Bloodflowers is The Cure's 20th album in 22 years and is reputed to be the final part in a trilogy begun in 1982 with Pornography and centred around the band's creative highpoint, 1989's Disintegration. Most of what they've released before and after Disintegration inevitably fell under the shadow of its epic, swooning grace. Perhaps wisely, the band have never tried to recreate the elegant mystery contained therein and instead ploughed a lighter furrow throughout the nineties. Until now that is:
Arriving 11 years and seven albums (only two of which containing new material) later, Bloodflowers is a worthy sequel to Disintegration. Clocking in at almost an hour, with only nine tracks, there's little room here for throwaway pop. Every song has been carefully thought out and exceptionally rendered. That unmistakable yearning quality has returned to singer Robert Smith's voice as the music sweeps the listener along in endless innocence. Indeed the whole album feels like a luscious manifestation of childhood dreams and secrets.
Opening track Out of this World is simple yet effective. It builds on a gentle acoustic guitar, reminiscent of Disintegration's Untitled, as Smith wistfully reminisces "when we look back at it all as I know we will, you and me wide eyed. I wonder will we really remember how it feels to be this alive". Better still is The Last Day of Summer, where melodies fall from the sky as Smith laments the changes life forces upon you as you grow older in the most beautifully naïve way: "Nothing I am, nothing I dream, nothing is new, nothing I think or believe in or say, nothing is true. It used to be so easy, I never even tried".
Elsewhere 39 and, particularly, Watching Me Fall evoke memories of Disintegration's glorious title track.
Read more ›
Comment Was this review helpful to you? Yes No Sending feedback...
Thank you for your feedback. If this review is inappropriate, please let us know.
Sorry, we failed to record your vote. Please try again

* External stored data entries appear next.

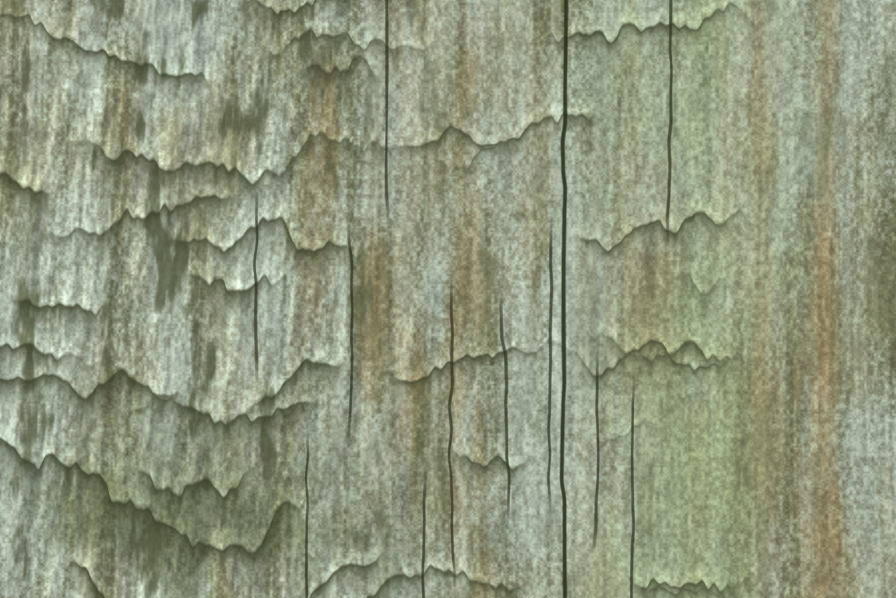
Give the GLSL for this texture, as a WebGL 1 fragment shader.

```glsl
precision highp float;
// Weathered timber: upright fibres, torn ledges, long cracks and pale lichen.
uniform vec2 u_resolution;

float hash(vec2 p) {
  p = fract(p * vec2(0.1031, 0.1137));
  p += dot(p, p.yx + 33.33);
  return fract((p.x + p.y) * p.x * 17.3);
}

float noise(vec2 p) {
  vec2 i = floor(p), f = fract(p);
  f = f * f * (3.0 - 2.0 * f);
  return mix(mix(hash(i), hash(i + vec2(1, 0)), f.x),
             mix(hash(i + vec2(0, 1)), hash(i + vec2(1, 1)), f.x), f.y);
}

float fbm(vec2 p) {
  float sum = 0.0, amp = 0.53;
  for (int i = 0; i < 4; i++) {
    sum += amp * noise(p);
    p = p * 2.03 + 17.7;
    amp *= 0.5;
  }
  return sum;
}

// Relief of the splintered surface, stretched along the fibres.
float relief(vec2 p) {
  return fbm(vec2(p.x * 24.0, p.y * 6.5) + 40.0);
}

// Torn edges in one layer: x is the shadow below, y the lit lip above.
vec2 ledges(vec2 p, float rows, float seed, float rough) {
  float tear = 0.22 * noise(vec2(p.x * 2.7 + seed, p.y * 1.5))
             + 0.075 * noise(vec2(p.x * 13.0 + seed, p.y * 3.0))
             + 0.034 * noise(vec2(p.x * 38.0, p.y * 5.0 + seed))
             + 0.016 * noise(vec2(p.x * 95.0, p.y * 6.0 + seed));
  float field = (p.y + tear) * rows;
  float row = floor(field + 0.5);
  float d = (field - row) / rows;
  float here = noise(vec2(p.x * 5.5 + row * 13.7, row * 7.1 + seed));
  here = smoothstep(0.54, 0.72, here + 0.07 * rough);
  here *= 1.0 - 0.9 * smoothstep(1.17, 1.29, p.x);
  float depth = mix(0.007, 0.019, noise(vec2(p.x * 17.0, row + seed)));
  depth *= 1.0 + 0.55 * rough;
  float shadow = (1.0 - smoothstep(-0.004, 0.002, d)) * exp(min(d, 0.0) / depth);
  float lip = smoothstep(0.0, 0.005, d) * (1.0 - smoothstep(0.005, 0.035, d));
  return here * vec2(shadow, lip);
}

// A thin wandering split that fades out at both ends.
float crack(vec2 p, float x, float low, float high, float width) {
  float bend = 0.014 * (noise(vec2(x * 31.0, p.y * 4.0)) - 0.5)
             + 0.005 * (noise(vec2(x * 57.0, p.y * 25.0)) - 0.5);
  float span = smoothstep(low, low + 0.08, p.y) * (1.0 - smoothstep(high - 0.08, high, p.y));
  float w = width * (0.6 + 0.8 * noise(vec2(x * 80.0, p.y * 9.0)));
  return span * (1.0 - smoothstep(w * 0.4, w + 0.002, abs(p.x - x - bend)));
}

float band(float x, float centre, float width) {
  float d = (x - centre) / width;
  return exp(-d * d);
}

void main() {
  vec2 p = gl_FragCoord.xy / u_resolution.y;
  float rough = 1.0 - smoothstep(0.35, 0.85, p.x);
  vec2 q = p + vec2(0.05 * (0.5 - p.y) * rough + 0.012 * noise(p * 4.0), 0.0);

  // Fibres and fine grain
  float fibre = fbm(vec2(q.x * 45.0, q.y * 2.2));
  float thread = noise(vec2(q.x * 150.0, q.y * 7.0));
  float grain = 0.6 * noise(p * vec2(170.0, 125.0)) + 0.4 * noise(p * 300.0 + 9.0);
  vec3 wood = mix(vec3(0.45, 0.46, 0.34), vec3(0.63, 0.64, 0.53),
                  smoothstep(0.25, 0.75, fibre));

  // Warm stains run upright, strongest near the right side
  float stain = smoothstep(0.5, 0.72, fbm(vec2(q.x * 19.0 + 60.0, q.y * 1.6)));
  stain = 0.45 * stain + 0.6 * band(q.x, 1.285, 0.025) + 0.75 * band(q.x, 1.39, 0.018);
  wood = mix(wood, vec3(0.59, 0.52, 0.37), min(stain, 0.8));

  // Pale lichen in speckled upright patches
  float patches = fbm(vec2(q.x * 11.0, q.y * 4.0) + 5.0);
  float cover = smoothstep(0.34, 0.66, 0.66 * patches + 0.2 * grain + 0.16 * fibre);
  vec3 color = mix(wood, vec3(0.665, 0.72, 0.665), cover * (0.9 - 0.5 * min(stain, 1.0)));

  // Green algae
  float algae = band(p.x, 1.16, 0.16) * smoothstep(0.25, 0.65, fbm(p * vec2(6.0, 3.0) + 3.0));
  color = mix(color, vec3(0.58, 0.65, 0.47), 0.65 * algae);
  float moss = rough * (1.0 - smoothstep(0.1, 0.38, p.y)) * smoothstep(0.38, 0.62, fbm(p * 7.0));
  color = mix(color, vec3(0.35, 0.38, 0.25), 0.6 * moss);

  // Surface shading, lit from above
  float slope = relief(q) - relief(q + vec2(-0.004, 0.009));
  color *= 1.0 + slope * (0.5 + 1.3 * rough);
  color *= 1.0 + 0.34 * (grain - 0.5) + 0.15 * (thread - 0.5);
  float pits = smoothstep(0.6, 0.78, fbm(vec2(q.x * 32.0, q.y * 10.0) + 80.0));
  color = mix(color, vec3(0.31, 0.33, 0.23), pits * (0.25 + 0.5 * rough));

  // Torn ledges, coarse to fine
  vec2 torn = vec2(0.0);
  for (int i = 0; i < 3; i++) {
    float k = float(i);
    torn = max(torn, ledges(q, 3.6 + 1.9 * k, 11.0 + 23.0 * k, rough));
  }
  color *= 1.0 + 0.13 * torn.y;
  color = mix(color, vec3(0.22, 0.24, 0.15), 0.88 * torn.x);

  // One long crack, then shorter scattered ones
  float split = crack(p, 0.945, -0.2, 1.2, 0.0032);
  for (int i = 0; i < 11; i++) {
    float k = float(i);
    float x = 0.42 + 0.067 * (k + 0.7 * hash(vec2(k, 3.0)));
    float low = 1.1 * hash(vec2(k, 8.0)) - 0.3;
    float high = low + 0.3 + 0.5 * hash(vec2(k, 15.0));
    split = max(split, 0.8 * crack(p, x, low, high, 0.0019));
  }
  color = mix(color, vec3(0.17, 0.19, 0.12), 0.9 * split);
  gl_FragColor = vec4(clamp(color, 0.0, 1.0), 1.0);
}
```
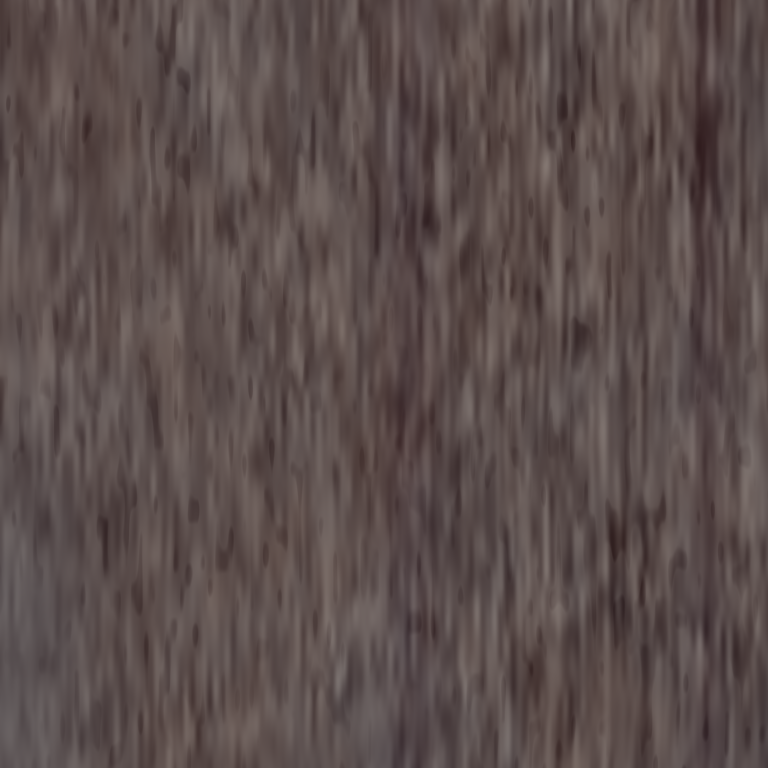
Reproduce this texture procedurally as a Shadertoy shader.

```glsl
#define BASE_COLOR vec3(0.360, 0.307, 0.298)
#define TONE_SLOPE vec3(1.00, 1.06, 1.00)
#define WARM_TINT vec3(0.014, 0.000, -0.010)
#define COOL_TINT vec3(0.000, 0.020, 0.032)
#define BAND_TINT vec3(0.000, -0.004, 0.007)
#define STREAK_DEPTH 0.066
#define FIBER_DEPTH 0.046
#define LINE_DEPTH 0.064
#define BLOTCH_DEPTH 0.034
#define PORE_DEPTH 0.075
#define BAND_DEPTH 0.044

// Integer hash of a lattice cell, 0 to 1
float hash(ivec2 cell, int seed) {
    uint h = uint(cell.x) * 1597334677u ^ uint(cell.y) * 3812015801u;
    h ^= uint(seed) * 2654435769u;
    h = (h ^ (h >> 16)) * 2246822519u;
    h = (h ^ (h >> 13)) * 3266489917u;
    h ^= h >> 16;
    return float(h >> 8) / 16777216.0;
}

// One column of noise; a random shift keeps the rows from lining up
float column(int x, float y, int seed) {
    y += 17.0 * hash(ivec2(x, 911), seed);
    int row = int(floor(y));
    float f = smoothstep(0.0, 1.0, fract(y));
    return mix(hash(ivec2(x, row), seed), hash(ivec2(x, row + 1), seed), f);
}

// Stretched grain, -1 to 1
float grain(vec2 p, vec2 frequency, int seed) {
    p *= frequency;
    int x = int(floor(p.x));
    float f = smoothstep(0.0, 1.0, fract(p.x));
    return 2.0 * mix(column(x, p.y, seed), column(x + 1, p.y, seed), f) - 1.0;
}

// Soft vertical stripe
float stripe(float x, float center, float halfWidth) {
    float d = (x - center) / halfWidth;
    return exp(-d * d);
}

void mainImage(out vec4 fragColor, in vec2 fragCoord) {
    vec2 uv = fragCoord / iResolution.xy;

    // Gentle sideways drift of the fibers
    vec2 p = uv;
    p.x += 0.003 * grain(uv, vec2(5.0, 6.0), 1);

    // Long straight lines gather on the right, short flecks on the left
    float lined = smoothstep(0.45, 0.65, uv.x);
    float streaks = grain(p, vec2(132.0, 23.0), 2);
    float fibers = grain(p, vec2(66.0, 15.0), 3);
    float lines = grain(uv, vec2(124.0, 4.5), 4);
    float blotches = 0.6 * grain(p, vec2(13.0, 9.0), 5)
                   + 0.5 * grain(p, vec2(27.0, 15.0), 6);

    // Streaks fade in and out in patches
    float patchiness = 1.0 + 0.5 * grain(p, vec2(11.0, 10.0), 12);

    // Dark pores in loose clusters
    float cluster = 0.6 + 0.4 * grain(p, vec2(9.0, 6.0), 7);
    float pores = cluster * smoothstep(0.35, 0.80, grain(p, vec2(110.0, 25.0), 8));

    // Broad dark bands
    float bands = stripe(p.x, 0.535, 0.040) + 0.9 * stripe(p.x, 0.920, 0.026)
                + 0.4 * stripe(p.x, 0.080, 0.060) * uv.y;
    bands *= 0.90 + 0.30 * grain(p, vec2(14.0, 6.0), 9);

    float tone = 0.008
               + STREAK_DEPTH * patchiness * mix(0.85, 0.95, lined) * streaks
               + FIBER_DEPTH * mix(1.0, 0.8, lined) * fibers
               + LINE_DEPTH * mix(0.35, 1.0, lined) * lines
               + BLOTCH_DEPTH * blotches
               - PORE_DEPTH * pores
               - BAND_DEPTH * bands;

    // Warm patches near the top, grey sheen at the lower left
    float warmth = 0.6 * grain(p, vec2(8.0, 5.0), 10)
                 + 0.5 * grain(p, vec2(36.0, 12.0), 11)
                 + 0.6 * (uv.y - 0.5) + 0.4 * stripe(uv.x, 0.80, 0.10) * uv.y;
    float sheen = (1.0 - smoothstep(0.0, 0.24, uv.x)) * (1.0 - smoothstep(0.15, 0.70, uv.y));

    vec3 color = BASE_COLOR + TONE_SLOPE * tone * (1.0 - 0.35 * sheen);
    color += WARM_TINT * warmth * (1.0 - 0.7 * sheen);
    color += COOL_TINT * sheen + BAND_TINT * bands;
    fragColor = vec4(clamp(color, 0.0, 1.0), 1.0);
}
```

Most Recent Customer Reviews


Customer Discussions

This product's forum
Discussion Replies Latest Post
No discussions yet

Ask questions, Share opinions, Gain insight
Start a new discussion
Topic:
First post:
Prompts for sign-in
 

Search Customer Discussions
Search all Amazon discussions
   


What Other Items Do Customers Buy After Viewing This Item?


Look for similar items by category


Feedback